Sometimes, if you want to catch the essence of a moment, however, grim, you need to turn to humor. Recently, the New Yorker’s resident satirist Andy Borowitz produced one of his patented fake news stories that began this way: “The president of CNN Worldwide, Jeff Zucker, attempted on Wednesday to defuse the brewing controversy over his decision to change the network’s official slogan from ‘The Most Trusted Name in News’ to ‘Holy Crap, We’re All Gonna Die.’”
Can there be any question that a pandemic disease, which may, by December, be spreading at the rate of 10,000 cases per week in West Africa and, in a deeply interconnected world, can head anywhere is worthy of attention, preparation, and planning? Can there be any question that a major global humanitarian effort to stem Ebola’s course in Liberia, Sierra Leone, and Guinea is imperative? Still, you have to wonder whether the second-by-second coverage of the two cases so far transmitted in this country, including the quarantining of a dog, isn’t just the usual media overkill. It’s a story that, like massive storms and extreme weather, has so many upsides for a media world that feels itself up against the wall: it’s easy to write (or film); there’s no need for “balance”; it’s guaranteed to instantly glue eyeballs at a time when your audience can be elsewhere in no-seconds flat; and it breeds overreaction and the sort of hysteria that brings in yet larger audiences, the sort that Borowitz captured so well. On the other hand, it makes reality almost impossible to grasp by denying context or perspective. Think of Ebola as the disease version of ISIS beheading videos.
Add into the mix an election year in which Republicans are ready to tar Democrats with any kind of prospective disaster (and Democrats eager to blame Republican cost-cutting for the imagined pandemic-to-come). The result: a growing mood that couldn’t be uglier or less amenable to thinking clearly about the actual dangers we face and what is to be done.
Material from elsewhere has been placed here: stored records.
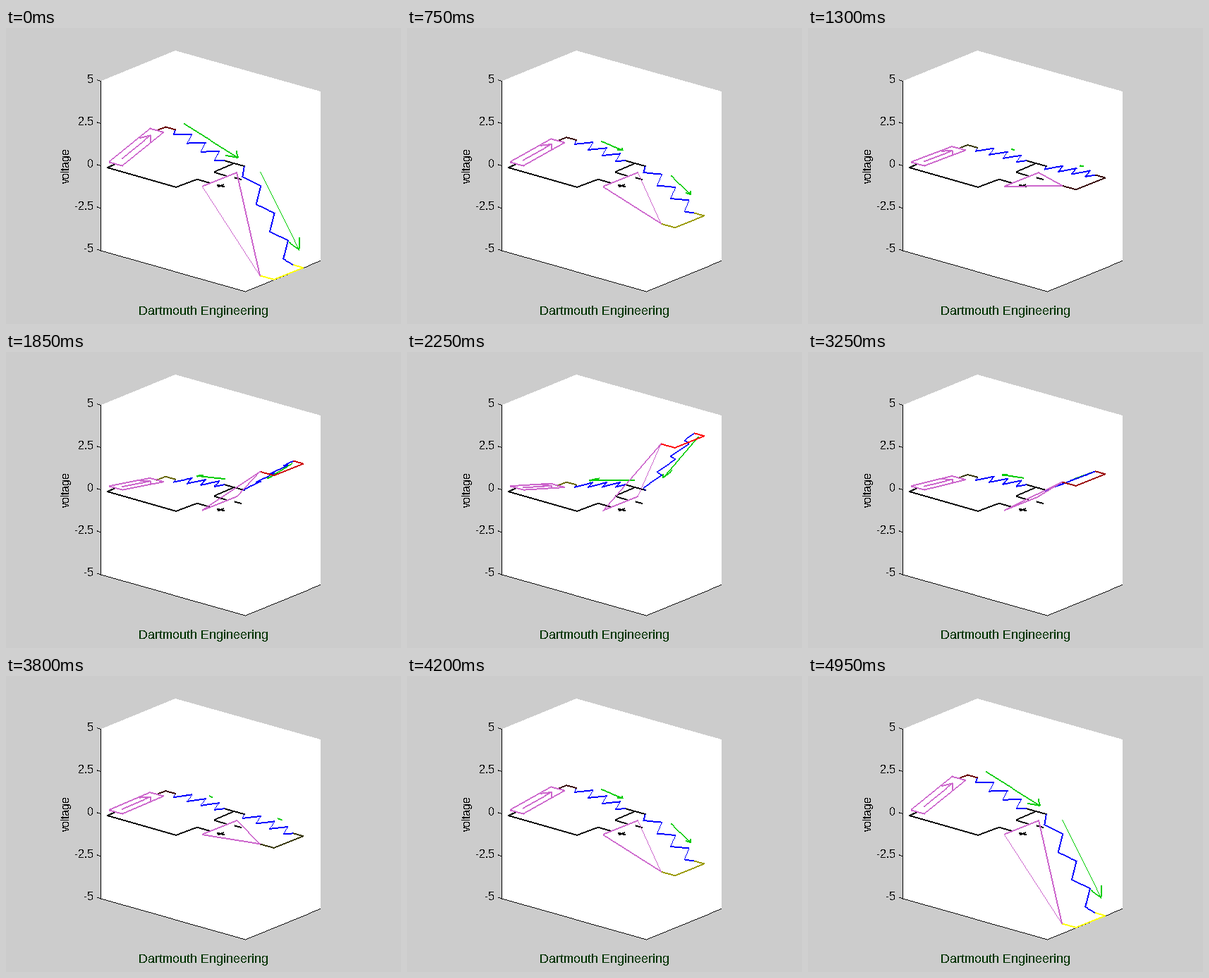
These frames come from a looping animation (560x420 px, 5 s). A matplotlib script:

```python
import numpy as np
import matplotlib.pyplot as plt
from matplotlib.animation import FuncAnimation

W, H, DPI = 560, 420, 100
FRAMES, INTERVAL = 100, 50
PX = 72 / DPI                  # one pixel in points
VOLT = 24.05                   # pixels per volt
GAIN = 5
SX, SY = 58 / 204, -44 / 107   # screen slopes of the two floor axes
BLACK, BLUE = (0, 0, 0), (0, 0, 1)
PINK, GREEN = (0.8, 0.4, 0.8), (0, 0.8, 0)
R_LEN, R_STEP, R_HALF = 69.6, 9.65, 8.2   # resistor length, zigzag step, half width

# Crisp, fully hinted text without smoothing
plt.rcParams.update({
    "font.family": "Liberation Sans",
    "text.hinting": "native",
    "text.hinting_factor": 1,
    "text.antialiased": False,
    "toolbar": "None",
})

fig = plt.figure(figsize=(W / DPI, H / DPI), dpi=DPI, facecolor="#cccccc")
ax = fig.add_axes([0, 0, 1, 1])
ax.axis("off")


def rail(x):
    """Floor height of the line that carries both resistors."""
    return 192 + SX * (x - 323)


def lift(points, z):
    return [(x, y - VOLT * z) for x, y in points]


def tilted(x, x0, v0, v1, side=0):
    """Point on a resistor's sloping plane, moved sideways by `side` pixels."""
    z = v0 + (v1 - v0) * (x - x0) / R_LEN
    return x + side, rail(x) + SY * side - VOLT * z


def resistor(x0, v0, v1):
    first = x0 + (R_LEN - 6 * R_STEP) / 2
    peaks = [tilted(first + k * R_STEP, x0, v0, v1, R_HALF * (-1) ** (k + 1))
             for k in range(7)]
    return [tilted(x0, x0, v0, v1), *peaks, tilted(x0 + R_LEN, x0, v0, v1)]


def current_arrow(x0, v0, v1, amps):
    drop = (v1 - v0) / GAIN
    length = 78 * amps / np.sqrt(1 + 1.05 * drop ** 2)
    mid, side = x0 + R_LEN / 2, 15.7
    tip, back = mid + length / 2, mid + length * 0.375

    def at(x, extra=0):
        return tilted(x, x0, v0, v1, side + extra)

    barb = 7.5 * amps
    return [at(mid - length / 2), at(tip)], [at(back, -barb), at(tip), at(back, barb)]


def source(vin):
    """Voltage source: a tilted strip with an arrow inside."""
    def at(u, d=0):
        return 155.5 + 58 * u + d, 193 - 23.8 * u + SX * d - VOLT * vin * u

    strip = [at(0, -9.5), at(1, -9.5), at(1, 9.5), at(0, 9.5), at(0, -9.5)]
    return strip, [at(0.16), at(0.85)], [at(0.716, -8), at(0.85), at(0.716, 8)]


def volt_color(v):
    """Red above ground, yellow below, black at zero, in steps of a fifth."""
    c = round(5 * min(1, np.sqrt(abs(v) / 5))) / 5
    return (c, 0, 0) if v > 0 else (c, c, 0)


WIRES = [
    [(155.5, 193), (143.5, 198), (241, 226), (271, 214.5), (289, 220)],
    [(309.5, rail(309.5)), (338, rail(338))],
    [(323, 192), (295, 204.5), (312, 210)],
    [(324, 212.3), (333.5, 215)],
    [(299.8, 222.7), (309, 225.3)],
    [(300.5, 225.4), (308.5, 222.4)],
]


def circuit(vout):
    vin = -vout / GAIN
    parts = []
    for x0, v0, v1 in ((240, vin, 0), (337.7, 0, vout)):
        parts += [(line, GREEN) for line in current_arrow(x0, v0, v1, vin)]
    parts += [(wire, BLACK) for wire in WIRES]
    parts.append((resistor(240, vin, 0), BLUE))
    parts.append((resistor(337.7, 0, vout), BLUE))
    lead = [(213.5, 169.5), (226, rail(226)), (240, rail(240))]
    parts.append((lift(lead, vin), volt_color(vin)))
    end = [(407.3, rail(407.3)), (421, rail(421)), (380, 236.7), (360, 231)]
    parts.append((lift(end, vout), volt_color(vout)))
    parts += [(line, PINK) for line in source(vin)]
    apex = lift([(360, 231)], vout)[0]
    parts.append(([(278, 225), (327, 205), apex, (278, 225)], PINK))
    return parts


def stroke(img, p, q, color, wide):
    """Hard-edged line, one or two pixels across its shorter direction."""
    dx, dy = abs(q[0] - p[0]), abs(q[1] - p[1])
    n = int(max(dx, dy)) + 2
    x, y = np.linspace(p[0], q[0], n), np.linspace(p[1], q[1], n)
    step = np.array([0.5, 0]) if dy > dx else np.array([0, 0.5])
    for side in (-1, 1) if wide else (0,):
        cols = np.floor(x + side * step[0]).astype(int)
        rows = np.floor(y + side * step[1]).astype(int)
        img[rows, cols] = color


def is_wide(p, q):
    """Medium steep strokes come out thin."""
    dx, dy = abs(q[0] - p[0]), abs(q[1] - p[1])
    return not 1.3 * dx < dy < 3 * dx


def make_box():
    img = np.full((H, W, 3), 0.8)
    row, col = np.mgrid[0:H, 0:W] + 0.5
    top = np.interp(col, [135, 240, 446], [75, 32, 90])
    bottom = np.interp(col, [135, 339.5, 446], [316, 374, 330.5])
    img[(col > 135) & (col < 446) & (row > top) & (row < bottom)] = 1
    corners = [(134.5, 75), (134.5, 316), (339.5, 374), (445.9, 330.5)]
    for p, q in zip(corners, corners[1:]):
        stroke(img, p, q, BLACK, False)
    for k in range(5):
        y = 75.3 + k * 2.5 * VOLT
        stroke(img, (129, y - 1.7), (134.5, y), BLACK, False)
    return img


def add_labels():
    for k, label in enumerate(("5", "2.5", "0", "-2.5", "-5")):
        ax.text(124.5, 78 + k * 2.5 * VOLT, label, size=16 * PX,
                ha="right", va="baseline")
    ax.text(85, 195, "voltage", size=16 * PX, rotation=90, ha="center", va="center")
    ax.text(279.5, 407, "Dartmouth Engineering", size=18 * PX,
            color=(0, 0.2, 0), ha="center", va="baseline")


box = make_box()
picture = ax.imshow(box, extent=(0, W, H, 0), interpolation="nearest",
                    aspect="auto", vmin=0, vmax=1)
add_labels()


def update(i):
    k = min(i, FRAMES - 1 - i)
    img = box.copy()
    for points, color in circuit(-5 + 10 * k / 49):
        for p, q in zip(points, points[1:]):
            stroke(img, p, q, color, is_wide(p, q))
    picture.set_data(img)
    return (picture,)


anim = FuncAnimation(fig, update, frames=FRAMES, interval=INTERVAL,
                     repeat=True, repeat_delay=0, blit=False)
plt.show()
```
As TomDispatch regular Karen Greenberg points out today, given an administration already on the ropes over its new war in the Middle East, it would be all too easy for U.S. officials, amid the usual panic, to fall back on that comfortable template of the post-9/11 years, the war on terror, when it comes to Ebola. After all, it’s already enscribed in the DNA of a national security state that is, effectively, a shadow government. So no one should be surprised that Washington’s first response to the Ebola crisis was to militarize it. U.S. boots are already on the ground in West Africa and preparations are underway for a possible future call-up of the reserves and the National Guard. In other words, in his initial move to contain Ebola, President Obama sent in the U.S. military, an organization as ill equipped to deal with a pandemic disease as it was to deal with “nation-building” in Afghanistan or Iraq. He also called for the formation of medical “SWAT teams” to fight Ebola in this country — not perhaps your typical image for responding to a disease, but one that fits this American moment to a T. And the Pentagon has already responded by organizing “a 30-person rapid-response team that could provide quick medical support to civilian healthcare workers if additional cases of the Ebola virus are diagnosed in the United States.”
Since we already live in the United States of Hysteria, TomDispatch sets out on a tour today of possible future front lines as Greenberg explores how, in our strange land, a disease could end up being treated as the latest terror operation against this country. Tom
Fighting the Last War
Will the War on Terror Be the Template for the Ebola Crisis?
By Karen J. Greenberg
These days, two “wars” are in the headlines: one against the marauding Islamic State and its new caliphate of terror carved out of parts of Iraq and Syria, the other against a marauding disease and potential pandemic, Ebola, spreading across West Africa, with the first cases already reaching the United States and Europe. Both wars seemed to come out of the blue; both were unpredicted by our vast national security apparatus; both have induced fears bordering on hysteria and, in both cases, those fears have been quickly stirred into the political stew of an American election year.
The pundits and experts are already pontificating about the threat of 9/11-like attacks on the homeland, fretting about how they might be countered, and in the case of Ebola, raising analogies to the anthrax attacks of 2001. As the medical authorities weigh in, the precedent of 9/11 seems not far from their minds. Meanwhile, Thomas Frieden, the director of the Centers for Disease Control and Prevention (CDC), has tried to calm the country down while openly welcoming “new ideas” in the struggle against the disease. Given the almost instinctive way references and comparisons to terrorism are arising, it’s hard not to worry that any new ideas will turn out to be eerily similar to those that, in the post-9/11 period, defined the war on terror.